Your assignment » Your answer must contain each line of the listing in which "home" appears, copied in full.

◇ ◇ ◇

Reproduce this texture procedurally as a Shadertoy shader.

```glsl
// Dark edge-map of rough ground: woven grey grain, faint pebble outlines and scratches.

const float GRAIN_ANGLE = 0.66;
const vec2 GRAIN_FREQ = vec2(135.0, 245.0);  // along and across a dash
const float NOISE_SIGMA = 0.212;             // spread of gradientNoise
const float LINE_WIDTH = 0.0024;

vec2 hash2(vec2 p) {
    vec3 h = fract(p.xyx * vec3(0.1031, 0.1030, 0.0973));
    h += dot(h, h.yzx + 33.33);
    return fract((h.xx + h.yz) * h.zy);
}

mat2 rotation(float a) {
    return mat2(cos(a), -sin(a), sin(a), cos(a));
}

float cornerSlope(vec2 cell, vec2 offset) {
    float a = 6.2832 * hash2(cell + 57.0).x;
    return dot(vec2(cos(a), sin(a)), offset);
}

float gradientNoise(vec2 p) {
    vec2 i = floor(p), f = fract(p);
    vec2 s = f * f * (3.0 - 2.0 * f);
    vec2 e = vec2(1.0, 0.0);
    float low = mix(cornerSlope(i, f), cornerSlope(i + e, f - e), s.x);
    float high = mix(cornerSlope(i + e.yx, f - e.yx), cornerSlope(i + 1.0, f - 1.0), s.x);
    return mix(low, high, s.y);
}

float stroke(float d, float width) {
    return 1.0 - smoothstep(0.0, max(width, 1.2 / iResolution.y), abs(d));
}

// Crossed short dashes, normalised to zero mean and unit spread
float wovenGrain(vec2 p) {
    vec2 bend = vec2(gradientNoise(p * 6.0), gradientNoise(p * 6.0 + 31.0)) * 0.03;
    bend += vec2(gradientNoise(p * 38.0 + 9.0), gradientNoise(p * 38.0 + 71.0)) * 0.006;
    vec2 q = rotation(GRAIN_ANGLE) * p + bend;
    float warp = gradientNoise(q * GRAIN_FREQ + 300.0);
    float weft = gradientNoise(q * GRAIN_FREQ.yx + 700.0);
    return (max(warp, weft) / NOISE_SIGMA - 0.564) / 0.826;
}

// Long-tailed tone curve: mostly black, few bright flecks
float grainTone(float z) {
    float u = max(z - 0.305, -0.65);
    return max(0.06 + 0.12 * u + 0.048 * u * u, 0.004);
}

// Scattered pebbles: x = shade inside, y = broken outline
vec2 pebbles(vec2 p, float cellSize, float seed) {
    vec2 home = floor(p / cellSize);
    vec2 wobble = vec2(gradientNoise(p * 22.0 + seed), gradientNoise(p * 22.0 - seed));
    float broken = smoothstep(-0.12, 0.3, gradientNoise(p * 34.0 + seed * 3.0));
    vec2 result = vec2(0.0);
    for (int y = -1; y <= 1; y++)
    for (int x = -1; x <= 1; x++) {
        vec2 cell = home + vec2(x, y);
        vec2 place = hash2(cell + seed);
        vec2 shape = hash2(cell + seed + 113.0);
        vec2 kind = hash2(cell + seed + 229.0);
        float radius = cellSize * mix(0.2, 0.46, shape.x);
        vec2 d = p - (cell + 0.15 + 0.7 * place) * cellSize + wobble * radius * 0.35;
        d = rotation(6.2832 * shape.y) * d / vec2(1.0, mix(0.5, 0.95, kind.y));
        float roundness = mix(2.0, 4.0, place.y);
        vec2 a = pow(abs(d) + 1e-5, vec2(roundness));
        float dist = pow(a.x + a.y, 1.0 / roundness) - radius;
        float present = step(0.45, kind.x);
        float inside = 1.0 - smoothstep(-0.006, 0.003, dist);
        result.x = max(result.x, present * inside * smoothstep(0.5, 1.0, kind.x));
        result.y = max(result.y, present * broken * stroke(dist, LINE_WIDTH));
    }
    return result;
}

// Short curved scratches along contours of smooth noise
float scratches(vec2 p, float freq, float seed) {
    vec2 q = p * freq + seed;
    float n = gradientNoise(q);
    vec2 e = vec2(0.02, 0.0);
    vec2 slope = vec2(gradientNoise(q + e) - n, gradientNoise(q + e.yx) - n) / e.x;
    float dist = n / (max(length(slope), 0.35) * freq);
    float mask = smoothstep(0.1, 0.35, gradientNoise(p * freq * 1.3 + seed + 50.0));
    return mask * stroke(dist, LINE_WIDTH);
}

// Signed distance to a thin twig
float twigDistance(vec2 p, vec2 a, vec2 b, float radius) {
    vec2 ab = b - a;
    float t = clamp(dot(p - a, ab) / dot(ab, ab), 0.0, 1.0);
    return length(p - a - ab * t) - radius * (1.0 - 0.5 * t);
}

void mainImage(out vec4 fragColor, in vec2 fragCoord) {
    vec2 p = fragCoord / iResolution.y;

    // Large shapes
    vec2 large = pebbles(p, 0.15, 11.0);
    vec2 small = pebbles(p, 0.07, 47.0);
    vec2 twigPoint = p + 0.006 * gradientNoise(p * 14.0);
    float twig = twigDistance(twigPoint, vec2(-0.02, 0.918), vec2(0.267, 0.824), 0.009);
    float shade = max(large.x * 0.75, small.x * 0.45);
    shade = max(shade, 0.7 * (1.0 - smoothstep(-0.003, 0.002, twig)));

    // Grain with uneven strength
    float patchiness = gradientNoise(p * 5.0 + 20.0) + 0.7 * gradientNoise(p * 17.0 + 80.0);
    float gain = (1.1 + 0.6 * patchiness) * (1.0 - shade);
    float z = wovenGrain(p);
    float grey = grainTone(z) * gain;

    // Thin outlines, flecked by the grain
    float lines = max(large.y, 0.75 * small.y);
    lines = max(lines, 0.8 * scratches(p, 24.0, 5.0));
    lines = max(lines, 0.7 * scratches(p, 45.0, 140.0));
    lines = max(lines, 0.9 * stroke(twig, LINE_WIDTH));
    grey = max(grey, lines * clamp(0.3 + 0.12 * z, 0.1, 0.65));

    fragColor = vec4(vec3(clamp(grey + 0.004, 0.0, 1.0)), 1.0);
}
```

◇ ◇ ◇

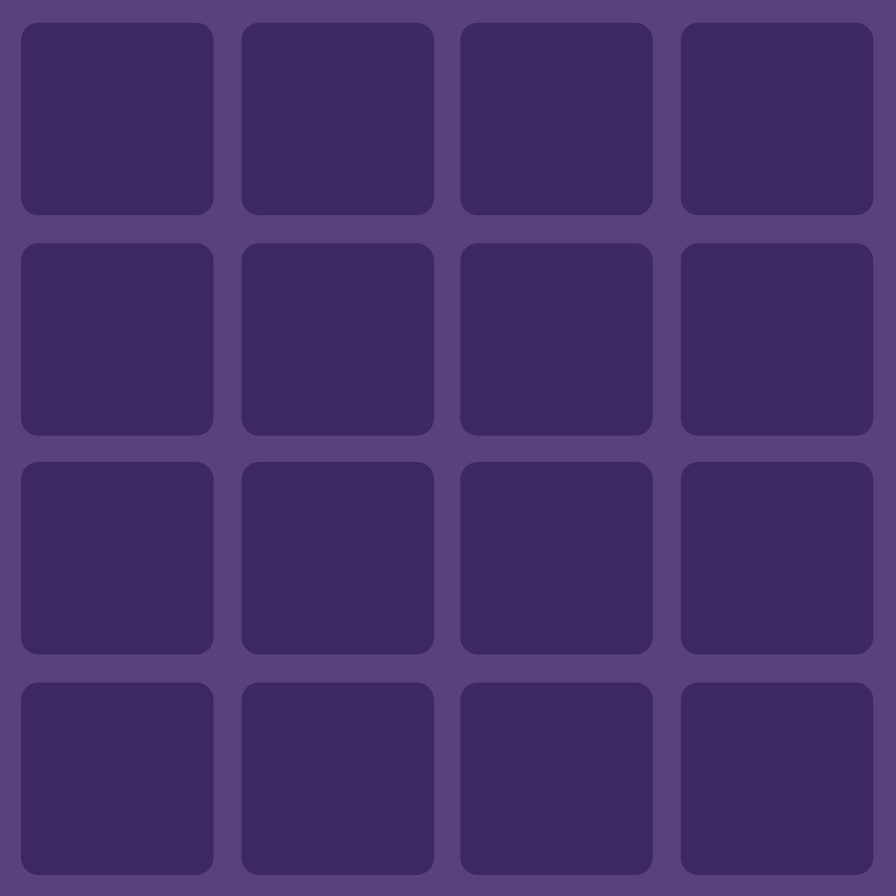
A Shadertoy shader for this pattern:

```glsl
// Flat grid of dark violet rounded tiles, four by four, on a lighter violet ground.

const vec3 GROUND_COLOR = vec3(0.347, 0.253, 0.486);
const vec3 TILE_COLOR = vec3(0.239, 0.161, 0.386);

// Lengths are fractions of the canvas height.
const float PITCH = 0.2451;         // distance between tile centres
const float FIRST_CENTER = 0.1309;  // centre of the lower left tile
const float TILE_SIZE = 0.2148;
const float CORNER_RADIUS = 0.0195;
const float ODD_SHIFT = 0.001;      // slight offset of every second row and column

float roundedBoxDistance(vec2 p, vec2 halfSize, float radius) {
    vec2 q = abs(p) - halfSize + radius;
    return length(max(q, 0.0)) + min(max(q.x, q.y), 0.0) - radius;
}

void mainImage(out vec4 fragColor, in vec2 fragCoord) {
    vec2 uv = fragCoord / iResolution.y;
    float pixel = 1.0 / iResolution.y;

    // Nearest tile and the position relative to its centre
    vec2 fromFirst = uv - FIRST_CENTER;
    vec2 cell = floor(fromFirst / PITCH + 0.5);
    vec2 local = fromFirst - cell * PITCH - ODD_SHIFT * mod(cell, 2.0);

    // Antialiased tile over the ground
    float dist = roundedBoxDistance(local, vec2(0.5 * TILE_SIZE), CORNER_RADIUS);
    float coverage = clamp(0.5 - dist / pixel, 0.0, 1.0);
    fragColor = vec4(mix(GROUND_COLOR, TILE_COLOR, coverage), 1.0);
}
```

◇ ◇ ◇

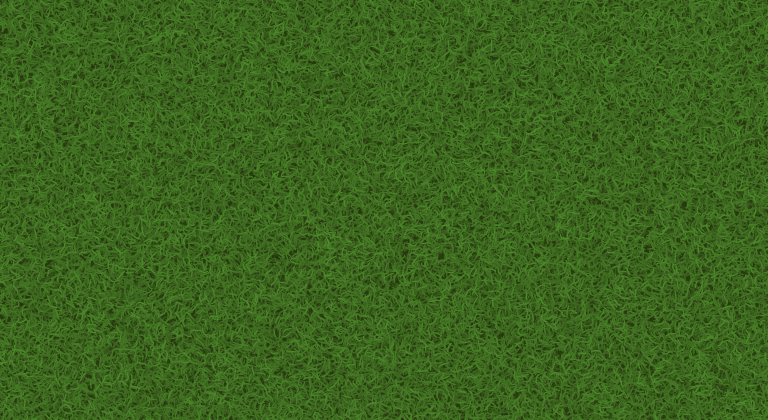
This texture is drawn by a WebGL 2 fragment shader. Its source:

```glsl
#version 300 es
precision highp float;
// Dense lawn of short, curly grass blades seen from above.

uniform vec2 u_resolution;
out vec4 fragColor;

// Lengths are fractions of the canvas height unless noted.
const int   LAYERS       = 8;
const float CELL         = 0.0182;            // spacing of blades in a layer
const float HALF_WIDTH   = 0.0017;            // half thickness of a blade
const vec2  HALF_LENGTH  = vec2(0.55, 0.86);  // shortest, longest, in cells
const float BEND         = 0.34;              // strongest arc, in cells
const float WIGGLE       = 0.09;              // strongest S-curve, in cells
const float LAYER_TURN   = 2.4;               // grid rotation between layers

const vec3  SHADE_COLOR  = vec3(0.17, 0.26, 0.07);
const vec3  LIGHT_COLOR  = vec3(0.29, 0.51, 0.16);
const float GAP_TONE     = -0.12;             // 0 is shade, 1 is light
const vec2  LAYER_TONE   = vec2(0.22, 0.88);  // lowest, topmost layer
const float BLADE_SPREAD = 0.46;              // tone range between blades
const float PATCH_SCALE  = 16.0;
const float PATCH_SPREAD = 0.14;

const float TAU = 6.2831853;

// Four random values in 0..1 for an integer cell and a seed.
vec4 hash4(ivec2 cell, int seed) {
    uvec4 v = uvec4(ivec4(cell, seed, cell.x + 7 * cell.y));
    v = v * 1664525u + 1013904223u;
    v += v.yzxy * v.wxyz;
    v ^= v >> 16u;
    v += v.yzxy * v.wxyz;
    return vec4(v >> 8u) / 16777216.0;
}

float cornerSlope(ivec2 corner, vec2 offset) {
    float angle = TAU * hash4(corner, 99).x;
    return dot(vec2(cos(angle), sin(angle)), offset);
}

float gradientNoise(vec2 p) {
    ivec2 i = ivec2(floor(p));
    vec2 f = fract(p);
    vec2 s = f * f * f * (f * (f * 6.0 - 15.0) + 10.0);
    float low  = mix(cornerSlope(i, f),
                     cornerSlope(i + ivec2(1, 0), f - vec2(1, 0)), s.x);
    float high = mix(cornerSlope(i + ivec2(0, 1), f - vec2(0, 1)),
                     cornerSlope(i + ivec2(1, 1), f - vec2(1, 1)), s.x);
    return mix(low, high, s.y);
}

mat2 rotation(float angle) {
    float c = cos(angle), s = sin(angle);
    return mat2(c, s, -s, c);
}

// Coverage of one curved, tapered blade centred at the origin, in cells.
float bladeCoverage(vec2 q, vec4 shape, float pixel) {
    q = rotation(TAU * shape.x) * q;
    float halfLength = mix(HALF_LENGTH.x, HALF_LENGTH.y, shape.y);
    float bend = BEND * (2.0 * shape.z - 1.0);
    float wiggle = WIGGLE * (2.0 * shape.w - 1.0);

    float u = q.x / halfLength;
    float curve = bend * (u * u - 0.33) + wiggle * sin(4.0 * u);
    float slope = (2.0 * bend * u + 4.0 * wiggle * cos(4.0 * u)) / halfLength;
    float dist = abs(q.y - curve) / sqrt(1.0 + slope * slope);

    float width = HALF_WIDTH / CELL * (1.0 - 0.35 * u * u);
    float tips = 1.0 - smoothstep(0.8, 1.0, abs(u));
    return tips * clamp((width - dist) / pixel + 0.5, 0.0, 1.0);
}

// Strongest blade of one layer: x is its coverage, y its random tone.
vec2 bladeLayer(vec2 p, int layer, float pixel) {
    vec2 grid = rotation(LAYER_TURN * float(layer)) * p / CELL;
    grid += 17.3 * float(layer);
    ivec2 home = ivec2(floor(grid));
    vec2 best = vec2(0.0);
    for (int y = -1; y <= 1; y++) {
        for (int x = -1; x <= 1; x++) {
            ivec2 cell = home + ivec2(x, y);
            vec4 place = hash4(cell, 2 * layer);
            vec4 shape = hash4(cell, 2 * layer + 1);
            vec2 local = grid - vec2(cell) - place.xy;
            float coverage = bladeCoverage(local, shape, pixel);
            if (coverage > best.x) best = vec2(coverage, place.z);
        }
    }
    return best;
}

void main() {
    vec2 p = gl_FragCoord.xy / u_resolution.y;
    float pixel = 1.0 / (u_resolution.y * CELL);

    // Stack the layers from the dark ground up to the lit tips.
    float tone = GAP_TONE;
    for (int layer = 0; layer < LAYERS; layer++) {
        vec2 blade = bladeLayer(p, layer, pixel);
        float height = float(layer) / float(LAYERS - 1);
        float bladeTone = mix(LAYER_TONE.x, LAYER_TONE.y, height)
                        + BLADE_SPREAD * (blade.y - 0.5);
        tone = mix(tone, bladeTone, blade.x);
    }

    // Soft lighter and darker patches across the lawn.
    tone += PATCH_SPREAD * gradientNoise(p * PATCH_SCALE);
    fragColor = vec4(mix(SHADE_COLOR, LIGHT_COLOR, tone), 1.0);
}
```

◇ ◇ ◇

Output of the task »
    vec2 home = floor(p / cellSize);
        vec2 cell = home + vec2(x, y);
    ivec2 home = ivec2(floor(grid));
            ivec2 cell = home + ivec2(x, y);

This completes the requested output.